— Task goal —
Copy every line of the data in which the word "stroke" occurs.
☆ ☆ ☆ ☆
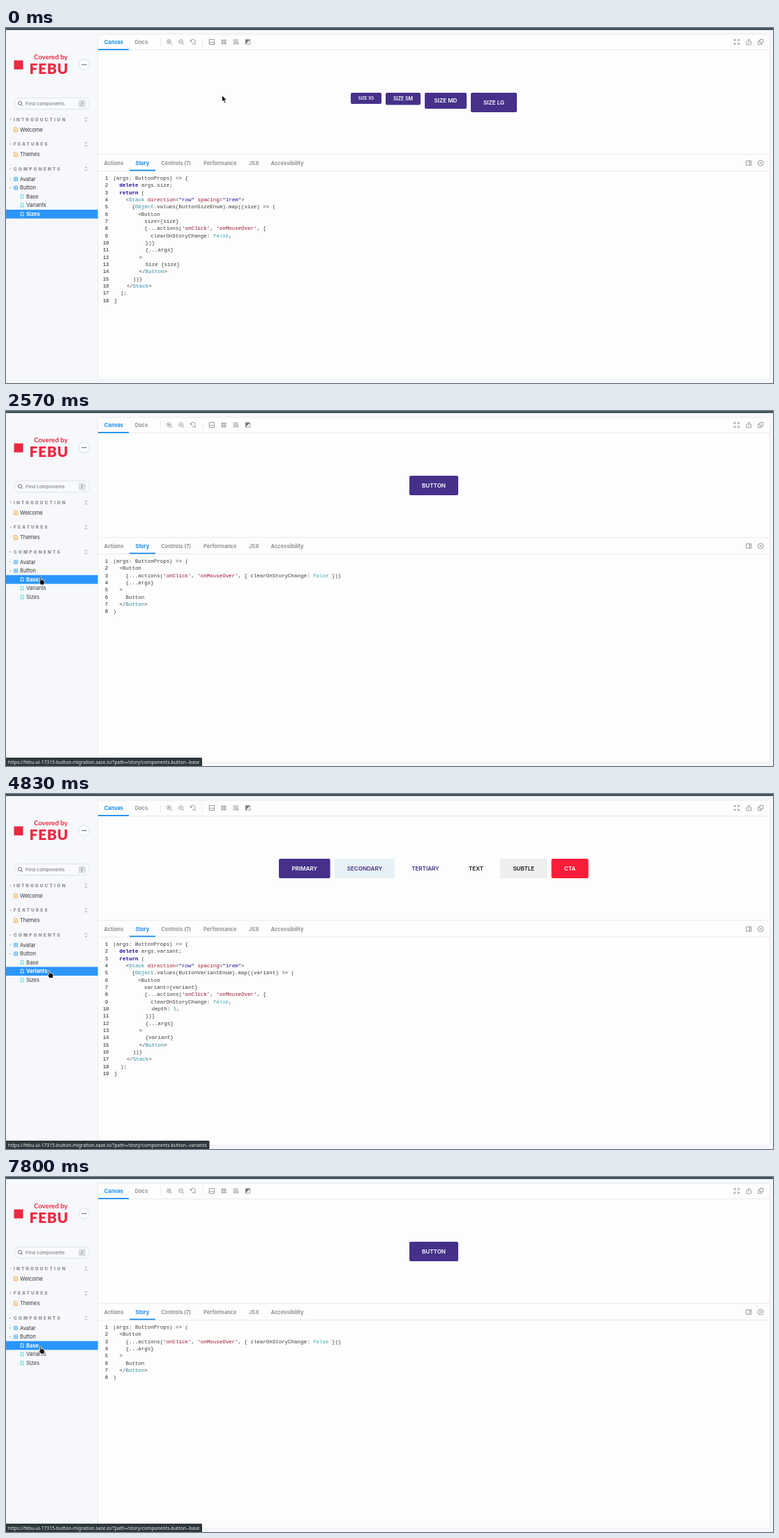
An HTML page for the animation above (8.31 s loop, 1099 px wide and 510 px high).

```html
<!DOCTYPE html>
<html lang="en">
<head>
<meta charset="utf-8">
<title>Button stories</title>
<style>
html, body { margin: 0; width: 100%; height: 100%; overflow: hidden; background: #f6f8fc; }
svg { display: block; }
text { font: 400 7.46px Inter, sans-serif; white-space: pre; fill: #333; }
.tab { font-weight: 700; fill: #949494; }
.on { fill: #1a8cec; }
.head { font-size: 6.3px; font-weight: 900; letter-spacing: .35em; fill: #959799; }
.btn { font-size: 8.05px; font-weight: 600; text-anchor: middle; }
.code text { font: 400 7.46px "Liberation Mono", monospace; fill: #393a34; }
.code .num { text-anchor: end; fill: #222; }
.k { fill: #1c0099; font-weight: 700; }
.t { fill: #2b86a0; }
.a { fill: #a0142a; }
.v { fill: #20109c; }
.s { fill: #98102c; }
.n { fill: #36acaa; }
.logo { font-family: Lato, sans-serif; fill: #ee2841; }
.url { font: 400 6.74px "Noto Sans", sans-serif; fill: #eceeee; }
.ico { fill: none; stroke: #858585; stroke-width: .8; }
</style>
</head>
<body>
<svg id="stage" width="1099" height="510" viewBox="0 0 1099 510"></svg>
<script>
const LOOP = 8310;
const PURPLE = '#46308a', BLUE = '#2a96fb', TEAL = '#37d5d3', ORANGE = '#f59a23';
const stage = document.getElementById('stage');

const esc = s => s.replace(/&/g, '&amp;').replace(/</g, '&lt;').replace(/>/g, '&gt;');
const text = (x, y, s, cls = '', extra = '') => `<text x="${x}" y="${y}" class="${cls}" ${extra}>${s}</text>`;
const rect = (x, y, w, h, fill, extra = '') => `<rect x="${x}" y="${y}" width="${w}" height="${h}" fill="${fill}" ${extra}/>`;
const icon = (x, y, d, extra = '') => `<path class="ico" transform="translate(${x} ${y})" d="${d}" ${extra}/>`;
const ring = r => `M${-r} 0a${r} ${r} 0 1 0 ${2 * r} 0a${r} ${r} 0 1 0 ${-2 * r} 0z`;

// Code lines: [class|words] marks a coloured run.
const mapLines = (name, mid, body) => `(args: ButtonProps) => {
  [k|delete] args.${name};
  [k|return] (
    <[t|Stack] [a|direction]=[v|"row"] [a|spacing]=[v|"1rem"]>
      {[t|Object].values(${mid}).map((${name}) => (
        <Button
          ${name}={${name}}
          {...actions([s|'onClick'], [s|'onMouseOver'], {
            clearOnStoryChange: [n|false],
${name === 'variant' ? '            depth: [n|5],\n' : ''}          })}
          {...args}
        >
          ${body}
        </[t|Button]>
      ))}
    </[t|Stack]>
  );
}`;

const stories = {
  base: {
    code: `(args: ButtonProps) => (
  <Button
    {...actions([s|'onClick'], [s|'onMouseOver'], { clearOnStoryChange: [n|false] })}
    {...args}
  >
    Button
  </[t|Button]>
)`,
    buttons: [['BUTTON', 578, 70]]
  },
  variants: {
    code: mapLines('variant', 'ButtonVariantEnum', '{variant}'),
    buttons: [
      ['PRIMARY', 391, 73.5],
      ['SECONDARY', 471, 86, { bg: '#e8f2f6', fg: PURPLE }],
      ['TERTIARY', 563, 76, { bg: 'none', fg: PURPLE }],
      ['TEXT', 645, 57, { bg: 'none', fg: '#1c1c24' }],
      ['SUBTLE', 708, 67.5, { bg: '#eeeeef', fg: '#1c1c24' }],
      ['CTA', 781.5, 53, { bg: '#fb1c39' }]
    ]
  },
  sizes: {
    code: mapLines('size', 'ButtonSizeEnum', 'Size {size}'),
    buttons: [
      ['SIZE XS', 494, 44, { h: 16, size: 5.9 }],
      ['SIZE SM', 544, 50, { h: 17.5, size: 7 }],
      ['SIZE MD', 600, 60, { h: 23 }],
      ['SIZE LG', 666, 66]
    ]
  }
};
const ids = ['base', 'variants', 'sizes'];
const rowTop = i => 235.7 + i * 12.65;

function button([label, x, w, o = {}]) {
  const { h = 28, size = 8.05, bg = PURPLE, fg = '#fff' } = o;
  return rect(x, 93, w, h, bg, 'rx="2"') +
    text(x + w / 2, 93 + h / 2 + size * .364, label, 'btn', `style="font-size:${size}px;fill:${fg}"`);
}

function codeBlock(src) {
  return src.split('\n').map((line, i) => {
    const y = 218 + i * 10.325, wide = i > 8;
    const body = esc(line).replace(/\[(\w)\|([^\]]*)\]/g, '<tspan class="$1">$2</tspan>');
    return text(wide ? 147.6 : 146.3, y, i + 1, 'num') + text(wide ? 155 : 153.6, y, body);
  }).join('');
}

function heading(y, label, open) {
  const d = open ? 'M-1.8 -1.2L0 -3 1.8 -1.2M-1.8 1.2L0 3 1.8 1.2' : 'M-1.8 -3L0 -1.2 1.8 -3M-1.8 3L0 1.2 1.8 3';
  return text(11, y + 2.3, label, 'head') + icon(114.5, y, d) +
    `<path d="M4.8 ${y - .8}h3l-1.5 1.8z" fill="#aaa"/>`;
}

const docIcon = y => icon(14, y, 'M-2.6 -3h3.6l1.6 1.6V3h-5.2zM-1.2 -.6h2.4M-1.2 1.2h2.4', `style="stroke:${ORANGE}"`);
const gridIcon = y => icon(14, y, 'M-2.5 -2.5h5v5h-5zM0 -2.5v5M-2.5 0h5', `style="stroke:#39a5f5"`);

function sidebar() {
  let s = rect(11.5, 46.5, 13, 13, '#ee2841');
  s += text(40, 45, 'Covered by', 'logo', 'style="font-size:9.6px;font-weight:700"');
  s += text(33.5, 66, 'FEBU', 'logo', 'style="font-size:21px;font-weight:900;letter-spacing:.6px"');
  s += `<circle cx="112" cy="52.5" r="7.6" fill="#fbfcfe" stroke="#cfd4d9" stroke-width=".7"/>`;
  s += [109.6, 112, 114.4].map(x => `<circle cx="${x}" cy="52.5" r=".85" fill="#444"/>`).join('');
  s += rect(12, 100.5, 108, 16, '#f9fafd', 'rx="8" stroke="#d3d8de" stroke-width=".7"');
  s += icon(20, 108, ring(2.6) + 'M1.9 1.9L4 4', 'style="stroke:#555"');
  s += text(28, 111, 'Find components', '', 'style="font-size:6.85px;fill:#686a6d"');
  s += rect(104, 103.5, 10, 10, '#dcdee1', 'rx="1.5"') + text(107.6, 111, '/', '', 'style="font-size:6.3px;fill:#555"');
  s += heading(131.5, 'INTRODUCTION') + docIcon(146) + text(20, 148.7, 'Welcome');
  s += heading(167, 'FEATURES') + docIcon(181.7) + text(20, 184.4, 'Themes');
  s += heading(202.5, 'COMPONENTS', true);
  s += gridIcon(217) + text(20, 219.7, 'Avatar') + '<path d="M5.6 215.6v2.8l1.6-1.4z" fill="#aaa"/>';
  s += gridIcon(229.6) + text(20, 232.3, 'Button') + '<path d="M4.8 228.9h3l-1.5 1.8z" fill="#aaa"/>';
  ids.forEach((id, i) => {
    const y = rowTop(i);
    s += `<g id="row-${id}">` + rect(0, y, 131.6, 12.65, 'none') +
      icon(23, y + 6.5, 'M-1.9 -2.8h3.8v5.6L0 1.2 -1.9 2.8z') +
      text(29, y + 9.1, id[0].toUpperCase() + id.slice(1)) + '</g>';
  });
  return s;
}

function frame() {
  const line = (x, y, w, h) => rect(x, y, w, h, '#e3e6e9');
  let s = rect(131.7, 9, 963.3, 496, '#fdfdfd', 'rx="2" stroke="#e2e5e8" stroke-width=".8"');
  s += rect(0, 0, 1099, 3, '#44535c');
  s += line(132, 31, 963, .8) + line(132, 181.3, 963, .8) + line(132, 205, 963, .8);
  s += line(221, 14.5, .8, 12) + line(281.2, 14.5, .8, 12);
  s += text(140.8, 22.9, 'Canvas', 'tab on') + text(184.8, 22.9, 'Docs', 'tab');
  s += rect(132, 30, 44, 1.8, '#1a8cec') + rect(177, 203.6, 37, 1.8, '#1a8cec');
  const tabs = [['Actions', 140.5], ['Story', 185.5], ['Controls (7)', 222.3], ['Performance', 283], ['JSX', 348], ['Accessibility', 379.5]];
  s += tabs.map(([t, x]) => text(x, 196.9, t, t === 'Story' ? 'tab on' : 'tab')).join('');

  const lens = ring(2.9) + 'M2 2L4.4 4.4';
  s += icon(233.4, 19.6, lens + 'M-1.4 0h2.8M0 -1.4v2.8') + icon(250.6, 19.6, lens + 'M-1.4 0h2.8');
  s += icon(268, 20, 'M-3.6 -3.2v2.6h2.6M-3.3 -.8A3.3 3.3 0 1 1 -1.6 2.4M2 2L4 4.2');
  s += icon(294.8, 20, 'M-3.7 -3.5h7.4v7h-7.4zM-3.4 2L-1.3 -.4 .5 1.3 1.7 0 3.5 2');
  s += icon(312, 20, 'M-3 -3h2.2v2.2H-3zM.8 -3H3v2.2H.8zM-3 .8h2.2V3H-3zM.8 .8H3V3H.8z');
  s += icon(329, 20, 'M-3.5 -3h7M-3.5 -1h7M-3.5 1H0M-3.5 3H0M1 .8h2.5V3H1z');
  s += icon(346.5, 20, 'M-3.2 -3.2h6.4v6.4h-6.4z') + '<path d="M343.3 23.2v-6.4h6.4z" fill="#777"/>';
  s += icon(1047, 20, 'M-3.6 -1.4V-3.6h2.2M3.6 -1.4V-3.6H1.4M-3.6 1.4V3.6h2.2M3.6 1.4V3.6H1.4M-3.4 -3.4L-1 -1M3.4 -3.4L1 -1M-3.4 3.4L-1 1M3.4 3.4L1 1');
  s += icon(1064.3, 20, 'M-1.6 -1H-3.2V3.8H3.2V-1H1.6M0 1.5V-3.8M-1.7 -2.2L0 -3.9 1.7 -2.2');
  s += icon(1081.3, 20, 'M-1.2 -3.6h4.8v4.8h-4.8zM-1.2 -1.2h-2.4v4.8h4.8V1.2');
  s += icon(1064.3, 194, 'M-3.7 -3.2h7.4v6.4h-7.4zM.9 -3.2v6.4M1.9 -1.5h1M1.9 0h1');
  s += icon(1081.3, 194, ring(3.9) + 'M-1.6 -1.6L1.6 1.6M1.6 -1.6L-1.6 1.6');
  return s;
}

stage.innerHTML = frame() + sidebar() +
  ids.map(id => `<g id="story-${id}">${stories[id].buttons.map(button).join('')}<g class="code">${codeBlock(stories[id].code)}</g></g>`).join('') +
  `<g id="status">${rect(-3, 498, 284, 15, '#2d383d', 'id="bar" rx="1.5"')}${text(2.8, 506.5, '', 'url', 'id="url"')}</g>
  <g id="cursor" stroke="#fff" stroke-width=".8" stroke-linejoin="round" fill="#111">
    <path id="arrow" d="M0 0V9.4L2.2 7.4 3.9 11.2 5.6 10.4 3.9 6.9H6.8Z"/>
    <path id="hand" d="M-.9 .7Q0 -.6 .9 .7V4.2Q2 3.4 2.6 4.5Q3.7 3.8 4.2 4.9Q5.8 4.6 5.7 6.2V8.4Q5.5 9.9 4.8 11.3H.4Q-.8 9.4 -2.2 7.8Q-2.9 6.4 -1.7 6.3L-.9 7Z"/>
  </g>`;
const $ = id => document.getElementById(id);

// Pointer stops: time, x, y
const path = [
  [0, 309.5, 96.7], [470, 309.5, 96.7], [700, 290, 112], [900, 290, 112],
  [1630, 48.8, 235.8], [2200, 48.8, 235.8], [2500, 49.5, 238.5], [3030, 49.5, 238.5],
  [3070, 128, 248], [3300, 128, 248], [3570, 144.3, 218], [3740, 142, 166],
  [4070, 62, 253.2], [5030, 62, 253.2], [5230, 40.8, 267.2], [6270, 40.8, 267.2],
  [6800, 49.5, 242.8], [LOOP, 49.5, 242.8]
];
const rowPicks = [[0, 'sizes'], [2240, 'base'], [4570, 'variants'], [5935, 'sizes'], [7510, 'base']];
const storyPicks = [[0, 'sizes'], [2400, 'base'], [4700, 'variants'], [6030, 'sizes'], [7640, 'base']];
const links = [[1560, 'base'], [3660, ''], [4020, 'variants'], [5190, 'sizes'], [6480, 'variants'], [6700, 'base']];
const barWidth = { base: 281, variants: 291.5, sizes: 282 };

const at = (list, t) => list.reduce((v, [from, name]) => t >= from ? name : v, '');
const ease = u => u * u * (3 - 2 * u);

function pointer(t) {
  const i = path.findIndex(p => p[0] > t);
  const [t0, x0, y0] = path[i - 1], [t1, x1, y1] = path[i];
  const u = ease((t - t0) / (t1 - t0));
  return [x0 + (x1 - x0) * u, y0 + (y1 - y0) * u];
}

const show = (el, on) => { el.style.display = on ? '' : 'none'; };

function draw(t) {
  const [x, y] = pointer(t);
  const selected = at(rowPicks, t), story = at(storyPicks, t), link = at(links, t);
  ids.forEach((id, i) => {
    const [bg, mark, label] = $('row-' + id).children;
    const on = id === selected;
    const over = x < 131 && y >= rowTop(i) && y < rowTop(i + 1);
    bg.setAttribute('fill', on ? BLUE : over ? '#e7e9eb' : 'none');
    mark.style.stroke = on ? '#fff' : TEAL;
    label.style.fill = on ? '#fff' : '#333';
    label.style.fontWeight = on ? 700 : 400;
    show($('story-' + id), id === story);
  });
  show($('status'), link);
  if (link) {
    $('bar').setAttribute('width', barWidth[link] + 3);
    $('url').textContent = 'https://febu-ui-17315-button-migration.saze.io/?path=/story/components-button--' + link;
  }
  const busy = t >= 5880 && t < 6130;
  const hand = x < 131 && y > 210 && y < 274 && !busy;
  show($('hand'), hand);
  show($('arrow'), !hand);
  $('cursor').setAttribute('transform', `translate(${x.toFixed(2)} ${y.toFixed(2)})`);
}

const start = performance.now();
function tick() {
  draw((performance.now() - start) % LOOP);
  requestAnimationFrame(tick);
}
tick();
</script>
</body>
</html>
```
☆ ☆ ☆ ☆
— Result —
.ico { fill: none; stroke: #858585; stroke-width: .8; }
const docIcon = y => icon(14, y, 'M-2.6 -3h3.6l1.6 1.6V3h-5.2zM-1.2 -.6h2.4M-1.2 1.2h2.4', `style="stroke:${ORANGE}"`);
const gridIcon = y => icon(14, y, 'M-2.5 -2.5h5v5h-5zM0 -2.5v5M-2.5 0h5', `style="stroke:#39a5f5"`);
  s += `<circle cx="112" cy="52.5" r="7.6" fill="#fbfcfe" stroke="#cfd4d9" stroke-width=".7"/>`;
  s += rect(12, 100.5, 108, 16, '#f9fafd', 'rx="8" stroke="#d3d8de" stroke-width=".7"');
  s += icon(20, 108, ring(2.6) + 'M1.9 1.9L4 4', 'style="stroke:#555"');
  let s = rect(131.7, 9, 963.3, 496, '#fdfdfd', 'rx="2" stroke="#e2e5e8" stroke-width=".8"');
  <g id="cursor" stroke="#fff" stroke-width=".8" stroke-linejoin="round" fill="#111">
    mark.style.stroke = on ? '#fff' : TEAL;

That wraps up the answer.